Social media bots helped failed Democratic presidential candidate Hillary Clinton more than President Trump during the 2016 presidential election, according to a paper from an MIT associate professor.
In a paper, Monday, Tauhid Zaman, an associate professor of operations management at the MIT Sloan School of Management, revealed that “Trump bots were far less effective at shifting people’s opinions than the smaller proportion of bots backing Hillary Clinton.”
“Given much of the news reporting, we were expecting the bots to help Trump – but they didn’t. In a network without bots, the average human user had a pro-Clinton score of 42 out of 100. With the bots, though, we had found the average human had a pro-Clinton score of 58,” Zaman declared. “That shift was a far larger effect than we had anticipated, given how few and unconnected the bots were. The network structure had amplified the bots’ power.”
“We wondered what had made the Clinton bots more effective than the Trump bots. Closer inspection showed that the 260 bots supporting Trump posted a combined 113,498 tweets, or 437 tweets per bot. However, the 150 bots supporting Clinton posted 96,298 tweets, or 708 tweets per bot,” he continued. “It appeared that the power of the Clinton bots came not from their numbers, but from how often they tweeted. We found that most of what the bots posted were retweets of the candidates or other influential individuals.
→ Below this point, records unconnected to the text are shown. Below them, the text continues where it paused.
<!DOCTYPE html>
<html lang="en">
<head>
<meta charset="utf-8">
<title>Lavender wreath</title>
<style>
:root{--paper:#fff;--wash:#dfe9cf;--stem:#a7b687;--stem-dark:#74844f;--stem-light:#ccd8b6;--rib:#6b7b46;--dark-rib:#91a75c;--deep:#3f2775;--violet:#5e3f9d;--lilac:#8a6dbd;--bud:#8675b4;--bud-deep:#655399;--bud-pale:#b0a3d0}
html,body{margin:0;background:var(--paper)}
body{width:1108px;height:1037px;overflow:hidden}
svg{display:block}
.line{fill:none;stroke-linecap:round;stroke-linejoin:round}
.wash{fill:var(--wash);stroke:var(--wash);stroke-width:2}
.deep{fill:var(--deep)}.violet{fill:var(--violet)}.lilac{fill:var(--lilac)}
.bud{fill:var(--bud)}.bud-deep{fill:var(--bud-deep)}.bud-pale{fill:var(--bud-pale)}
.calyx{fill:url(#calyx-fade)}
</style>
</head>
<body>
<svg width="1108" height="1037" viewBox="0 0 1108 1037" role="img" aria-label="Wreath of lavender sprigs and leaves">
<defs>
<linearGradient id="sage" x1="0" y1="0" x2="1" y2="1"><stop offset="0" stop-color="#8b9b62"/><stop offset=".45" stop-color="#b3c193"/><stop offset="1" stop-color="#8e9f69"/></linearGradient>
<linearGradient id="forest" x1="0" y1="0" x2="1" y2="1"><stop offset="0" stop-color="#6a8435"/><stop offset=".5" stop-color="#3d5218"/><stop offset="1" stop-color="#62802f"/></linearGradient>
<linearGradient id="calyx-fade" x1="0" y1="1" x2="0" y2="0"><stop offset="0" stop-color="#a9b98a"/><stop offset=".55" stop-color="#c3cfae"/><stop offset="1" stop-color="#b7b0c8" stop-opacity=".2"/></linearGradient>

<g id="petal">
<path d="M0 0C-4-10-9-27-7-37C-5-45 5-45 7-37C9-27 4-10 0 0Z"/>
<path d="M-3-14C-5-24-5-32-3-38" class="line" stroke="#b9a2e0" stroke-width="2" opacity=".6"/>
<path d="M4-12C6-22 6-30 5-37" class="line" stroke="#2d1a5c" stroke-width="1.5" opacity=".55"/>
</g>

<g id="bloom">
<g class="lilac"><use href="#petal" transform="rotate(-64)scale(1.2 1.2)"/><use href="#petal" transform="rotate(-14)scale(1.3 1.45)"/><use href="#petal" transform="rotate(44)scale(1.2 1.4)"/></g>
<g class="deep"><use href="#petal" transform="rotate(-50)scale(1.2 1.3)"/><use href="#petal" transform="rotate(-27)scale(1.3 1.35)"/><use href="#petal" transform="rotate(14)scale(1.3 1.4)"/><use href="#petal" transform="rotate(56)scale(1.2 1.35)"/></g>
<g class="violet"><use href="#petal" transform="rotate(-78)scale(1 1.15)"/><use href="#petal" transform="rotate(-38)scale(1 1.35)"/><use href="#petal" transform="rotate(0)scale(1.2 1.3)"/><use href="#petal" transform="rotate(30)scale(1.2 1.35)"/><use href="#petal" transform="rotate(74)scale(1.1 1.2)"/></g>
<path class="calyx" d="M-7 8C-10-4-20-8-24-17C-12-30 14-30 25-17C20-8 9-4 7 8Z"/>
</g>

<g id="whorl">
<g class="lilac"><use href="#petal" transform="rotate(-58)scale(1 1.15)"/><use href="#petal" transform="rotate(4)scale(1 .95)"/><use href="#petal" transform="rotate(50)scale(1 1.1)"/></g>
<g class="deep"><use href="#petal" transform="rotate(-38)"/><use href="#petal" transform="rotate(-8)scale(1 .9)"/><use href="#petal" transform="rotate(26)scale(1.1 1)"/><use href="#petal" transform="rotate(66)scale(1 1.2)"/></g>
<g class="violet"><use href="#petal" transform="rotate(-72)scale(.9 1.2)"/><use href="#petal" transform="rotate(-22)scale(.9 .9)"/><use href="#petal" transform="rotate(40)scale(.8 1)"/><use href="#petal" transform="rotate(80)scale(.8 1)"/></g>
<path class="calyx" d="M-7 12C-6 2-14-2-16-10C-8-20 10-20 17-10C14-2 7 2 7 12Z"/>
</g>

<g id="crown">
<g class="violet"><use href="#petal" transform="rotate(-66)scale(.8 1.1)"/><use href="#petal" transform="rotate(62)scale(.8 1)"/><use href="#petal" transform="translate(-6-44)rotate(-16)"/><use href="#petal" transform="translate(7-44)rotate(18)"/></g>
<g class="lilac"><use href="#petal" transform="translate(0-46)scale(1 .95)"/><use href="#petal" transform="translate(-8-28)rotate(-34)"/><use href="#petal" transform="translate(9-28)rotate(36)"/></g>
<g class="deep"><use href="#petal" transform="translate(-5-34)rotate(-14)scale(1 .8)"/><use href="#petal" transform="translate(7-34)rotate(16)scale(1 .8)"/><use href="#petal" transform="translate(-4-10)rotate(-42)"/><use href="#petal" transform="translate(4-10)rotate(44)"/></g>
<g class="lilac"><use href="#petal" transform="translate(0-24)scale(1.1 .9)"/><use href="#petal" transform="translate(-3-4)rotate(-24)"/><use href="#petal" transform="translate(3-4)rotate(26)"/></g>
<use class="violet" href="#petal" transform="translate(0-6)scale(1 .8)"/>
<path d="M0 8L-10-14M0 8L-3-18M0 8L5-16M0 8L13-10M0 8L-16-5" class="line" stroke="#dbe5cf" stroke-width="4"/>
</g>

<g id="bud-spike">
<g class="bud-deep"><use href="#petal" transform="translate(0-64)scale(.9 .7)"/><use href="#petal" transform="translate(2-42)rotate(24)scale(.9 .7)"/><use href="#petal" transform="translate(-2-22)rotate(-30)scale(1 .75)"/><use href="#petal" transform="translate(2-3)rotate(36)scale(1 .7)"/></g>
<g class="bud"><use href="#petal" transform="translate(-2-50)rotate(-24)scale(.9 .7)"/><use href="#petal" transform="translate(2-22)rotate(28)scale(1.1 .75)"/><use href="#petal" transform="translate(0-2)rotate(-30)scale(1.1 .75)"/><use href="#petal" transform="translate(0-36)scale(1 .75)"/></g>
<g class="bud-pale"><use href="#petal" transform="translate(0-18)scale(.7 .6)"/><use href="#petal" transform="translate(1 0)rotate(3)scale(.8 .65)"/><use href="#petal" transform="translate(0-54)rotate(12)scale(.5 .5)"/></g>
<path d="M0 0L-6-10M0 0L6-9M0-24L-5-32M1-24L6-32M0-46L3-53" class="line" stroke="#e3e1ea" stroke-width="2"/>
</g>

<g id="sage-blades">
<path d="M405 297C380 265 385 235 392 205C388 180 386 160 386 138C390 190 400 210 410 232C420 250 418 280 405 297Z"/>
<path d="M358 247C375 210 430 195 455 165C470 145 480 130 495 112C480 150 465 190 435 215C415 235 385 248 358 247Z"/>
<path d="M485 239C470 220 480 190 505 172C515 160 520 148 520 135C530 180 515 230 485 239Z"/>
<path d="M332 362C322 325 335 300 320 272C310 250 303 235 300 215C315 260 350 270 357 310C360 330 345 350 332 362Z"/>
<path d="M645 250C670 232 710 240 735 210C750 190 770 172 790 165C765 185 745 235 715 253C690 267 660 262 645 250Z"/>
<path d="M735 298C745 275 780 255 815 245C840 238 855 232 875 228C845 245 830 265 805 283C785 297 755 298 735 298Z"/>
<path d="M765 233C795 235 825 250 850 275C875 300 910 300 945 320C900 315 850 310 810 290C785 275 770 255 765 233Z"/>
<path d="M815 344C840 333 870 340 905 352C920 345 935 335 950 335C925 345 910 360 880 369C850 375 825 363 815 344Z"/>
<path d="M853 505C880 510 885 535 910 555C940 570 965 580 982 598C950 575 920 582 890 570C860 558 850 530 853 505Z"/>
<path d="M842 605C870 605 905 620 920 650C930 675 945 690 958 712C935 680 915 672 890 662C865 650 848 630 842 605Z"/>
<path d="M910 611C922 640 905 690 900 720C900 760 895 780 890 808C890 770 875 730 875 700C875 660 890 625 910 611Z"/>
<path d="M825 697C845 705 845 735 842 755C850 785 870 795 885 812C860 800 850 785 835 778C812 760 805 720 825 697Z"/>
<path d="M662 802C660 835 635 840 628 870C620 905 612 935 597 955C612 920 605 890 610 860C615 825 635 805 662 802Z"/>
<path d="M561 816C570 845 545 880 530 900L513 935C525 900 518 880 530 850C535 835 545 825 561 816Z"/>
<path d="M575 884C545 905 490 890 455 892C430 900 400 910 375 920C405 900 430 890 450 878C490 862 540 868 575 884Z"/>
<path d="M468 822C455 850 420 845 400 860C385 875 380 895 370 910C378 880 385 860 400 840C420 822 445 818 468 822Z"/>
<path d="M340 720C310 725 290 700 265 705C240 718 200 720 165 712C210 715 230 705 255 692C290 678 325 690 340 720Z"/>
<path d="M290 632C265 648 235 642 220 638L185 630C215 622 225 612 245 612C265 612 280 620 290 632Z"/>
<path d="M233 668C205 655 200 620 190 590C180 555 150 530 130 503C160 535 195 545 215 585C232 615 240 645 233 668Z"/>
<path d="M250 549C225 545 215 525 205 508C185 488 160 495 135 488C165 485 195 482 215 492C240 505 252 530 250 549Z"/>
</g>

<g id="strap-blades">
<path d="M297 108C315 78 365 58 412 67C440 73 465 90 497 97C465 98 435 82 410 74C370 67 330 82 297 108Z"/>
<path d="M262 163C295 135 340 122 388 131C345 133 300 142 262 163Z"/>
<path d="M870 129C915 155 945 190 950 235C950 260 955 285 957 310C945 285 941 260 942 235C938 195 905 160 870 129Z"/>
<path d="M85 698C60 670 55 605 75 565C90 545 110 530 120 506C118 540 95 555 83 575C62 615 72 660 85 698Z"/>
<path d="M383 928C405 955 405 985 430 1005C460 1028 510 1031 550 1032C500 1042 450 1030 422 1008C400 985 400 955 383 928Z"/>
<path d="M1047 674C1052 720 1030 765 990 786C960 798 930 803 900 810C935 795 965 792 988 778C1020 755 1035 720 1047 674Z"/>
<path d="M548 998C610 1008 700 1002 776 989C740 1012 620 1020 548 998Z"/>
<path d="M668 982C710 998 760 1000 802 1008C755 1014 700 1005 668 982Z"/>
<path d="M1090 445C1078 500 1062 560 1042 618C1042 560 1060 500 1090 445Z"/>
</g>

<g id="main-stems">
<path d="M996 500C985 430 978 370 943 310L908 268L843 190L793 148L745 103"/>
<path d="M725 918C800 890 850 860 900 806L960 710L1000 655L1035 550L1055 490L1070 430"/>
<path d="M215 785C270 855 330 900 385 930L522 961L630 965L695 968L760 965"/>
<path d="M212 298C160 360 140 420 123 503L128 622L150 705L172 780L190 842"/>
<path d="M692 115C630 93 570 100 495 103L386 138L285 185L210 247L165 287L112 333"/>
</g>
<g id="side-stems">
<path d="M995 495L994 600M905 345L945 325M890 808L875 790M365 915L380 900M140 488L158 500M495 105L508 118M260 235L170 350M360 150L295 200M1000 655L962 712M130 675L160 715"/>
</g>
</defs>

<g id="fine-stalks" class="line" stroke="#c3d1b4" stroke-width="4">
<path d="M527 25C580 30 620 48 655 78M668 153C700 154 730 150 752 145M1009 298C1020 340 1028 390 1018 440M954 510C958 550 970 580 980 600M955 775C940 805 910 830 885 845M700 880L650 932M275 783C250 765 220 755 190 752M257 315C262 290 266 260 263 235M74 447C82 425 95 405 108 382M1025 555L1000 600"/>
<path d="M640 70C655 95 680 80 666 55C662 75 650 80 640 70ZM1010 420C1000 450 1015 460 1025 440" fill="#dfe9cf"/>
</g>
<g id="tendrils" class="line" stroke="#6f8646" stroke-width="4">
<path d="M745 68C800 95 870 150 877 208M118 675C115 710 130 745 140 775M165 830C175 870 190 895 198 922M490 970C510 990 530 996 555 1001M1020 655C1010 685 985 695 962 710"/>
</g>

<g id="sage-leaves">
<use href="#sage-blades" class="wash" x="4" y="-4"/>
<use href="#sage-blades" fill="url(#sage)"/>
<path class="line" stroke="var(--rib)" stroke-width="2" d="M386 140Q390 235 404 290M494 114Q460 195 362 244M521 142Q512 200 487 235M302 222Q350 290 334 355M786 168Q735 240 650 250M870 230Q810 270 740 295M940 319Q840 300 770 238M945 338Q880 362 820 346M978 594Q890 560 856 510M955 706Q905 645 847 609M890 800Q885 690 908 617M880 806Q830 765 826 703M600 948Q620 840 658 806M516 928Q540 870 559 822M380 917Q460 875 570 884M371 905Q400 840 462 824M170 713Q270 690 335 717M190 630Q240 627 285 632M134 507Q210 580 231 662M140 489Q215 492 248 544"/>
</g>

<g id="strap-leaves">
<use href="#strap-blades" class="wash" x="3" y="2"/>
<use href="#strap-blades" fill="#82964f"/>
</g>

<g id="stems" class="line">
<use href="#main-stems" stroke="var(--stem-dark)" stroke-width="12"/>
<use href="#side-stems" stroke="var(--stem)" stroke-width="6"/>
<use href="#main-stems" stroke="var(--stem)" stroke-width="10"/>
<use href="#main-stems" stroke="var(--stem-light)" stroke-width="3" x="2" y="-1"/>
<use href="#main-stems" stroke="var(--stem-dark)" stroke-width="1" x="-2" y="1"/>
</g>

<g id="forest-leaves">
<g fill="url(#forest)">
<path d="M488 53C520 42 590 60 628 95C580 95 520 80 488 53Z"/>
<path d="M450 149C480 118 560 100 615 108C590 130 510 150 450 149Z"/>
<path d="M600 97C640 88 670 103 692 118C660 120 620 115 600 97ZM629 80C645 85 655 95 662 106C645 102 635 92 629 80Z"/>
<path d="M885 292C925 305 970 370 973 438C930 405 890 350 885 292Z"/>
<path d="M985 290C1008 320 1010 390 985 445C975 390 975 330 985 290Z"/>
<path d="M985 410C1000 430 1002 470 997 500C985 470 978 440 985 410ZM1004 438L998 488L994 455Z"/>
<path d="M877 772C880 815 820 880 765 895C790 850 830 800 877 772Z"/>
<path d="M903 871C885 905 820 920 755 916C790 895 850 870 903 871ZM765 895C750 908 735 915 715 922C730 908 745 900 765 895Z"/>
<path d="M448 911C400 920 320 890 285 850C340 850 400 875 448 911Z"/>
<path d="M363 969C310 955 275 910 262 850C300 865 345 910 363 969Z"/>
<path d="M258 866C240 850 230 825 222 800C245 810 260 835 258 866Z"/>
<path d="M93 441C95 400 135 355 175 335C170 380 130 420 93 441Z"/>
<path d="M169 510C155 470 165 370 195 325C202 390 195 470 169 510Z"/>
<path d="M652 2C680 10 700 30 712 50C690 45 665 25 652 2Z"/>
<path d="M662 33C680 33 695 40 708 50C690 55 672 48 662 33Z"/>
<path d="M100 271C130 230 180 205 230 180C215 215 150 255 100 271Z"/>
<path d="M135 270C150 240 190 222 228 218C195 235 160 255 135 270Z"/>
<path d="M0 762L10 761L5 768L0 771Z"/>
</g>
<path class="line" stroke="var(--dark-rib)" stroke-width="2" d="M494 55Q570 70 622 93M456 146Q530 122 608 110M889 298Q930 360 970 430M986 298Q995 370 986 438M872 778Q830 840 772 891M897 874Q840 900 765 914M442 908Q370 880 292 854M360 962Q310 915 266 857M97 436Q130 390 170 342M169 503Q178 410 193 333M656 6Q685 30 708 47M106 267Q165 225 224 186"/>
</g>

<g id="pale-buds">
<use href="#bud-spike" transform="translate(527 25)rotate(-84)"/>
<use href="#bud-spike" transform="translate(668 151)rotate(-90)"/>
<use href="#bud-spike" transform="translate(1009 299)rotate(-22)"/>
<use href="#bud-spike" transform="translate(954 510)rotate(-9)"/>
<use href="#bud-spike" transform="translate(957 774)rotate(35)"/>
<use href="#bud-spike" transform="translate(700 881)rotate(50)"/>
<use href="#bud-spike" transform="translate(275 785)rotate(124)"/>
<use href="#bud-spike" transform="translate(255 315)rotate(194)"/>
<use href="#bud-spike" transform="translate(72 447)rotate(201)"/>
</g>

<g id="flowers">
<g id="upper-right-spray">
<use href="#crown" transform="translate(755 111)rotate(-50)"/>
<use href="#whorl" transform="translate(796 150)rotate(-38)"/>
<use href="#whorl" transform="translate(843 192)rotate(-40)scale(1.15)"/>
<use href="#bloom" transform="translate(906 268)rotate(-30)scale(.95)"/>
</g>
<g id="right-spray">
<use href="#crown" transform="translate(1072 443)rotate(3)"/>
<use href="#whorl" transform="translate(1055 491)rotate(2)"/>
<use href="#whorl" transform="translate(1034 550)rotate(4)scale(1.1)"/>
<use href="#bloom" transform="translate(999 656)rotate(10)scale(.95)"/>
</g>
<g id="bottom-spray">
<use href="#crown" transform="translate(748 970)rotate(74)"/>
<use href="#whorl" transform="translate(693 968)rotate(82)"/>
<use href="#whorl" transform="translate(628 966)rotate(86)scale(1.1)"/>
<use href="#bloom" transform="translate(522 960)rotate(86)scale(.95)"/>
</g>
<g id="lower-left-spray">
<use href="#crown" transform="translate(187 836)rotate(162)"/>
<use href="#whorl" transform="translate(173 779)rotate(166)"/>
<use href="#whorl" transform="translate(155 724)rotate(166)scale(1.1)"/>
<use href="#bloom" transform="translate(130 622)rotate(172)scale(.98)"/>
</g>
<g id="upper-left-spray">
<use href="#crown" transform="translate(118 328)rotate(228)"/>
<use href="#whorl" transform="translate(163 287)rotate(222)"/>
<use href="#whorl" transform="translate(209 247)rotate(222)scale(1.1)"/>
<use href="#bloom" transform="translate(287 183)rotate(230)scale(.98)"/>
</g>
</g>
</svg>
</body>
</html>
So they were not really crafting original tweets, but sharing existing ones.”
“A small number of very active bots can actually significantly shift public opinion,” Zaman concluded.
In 2015, an audit of Clinton’s Twitter account from the Washington Examiner revealed that she had the most fake followers out of all of the 2016 presidential election candidates.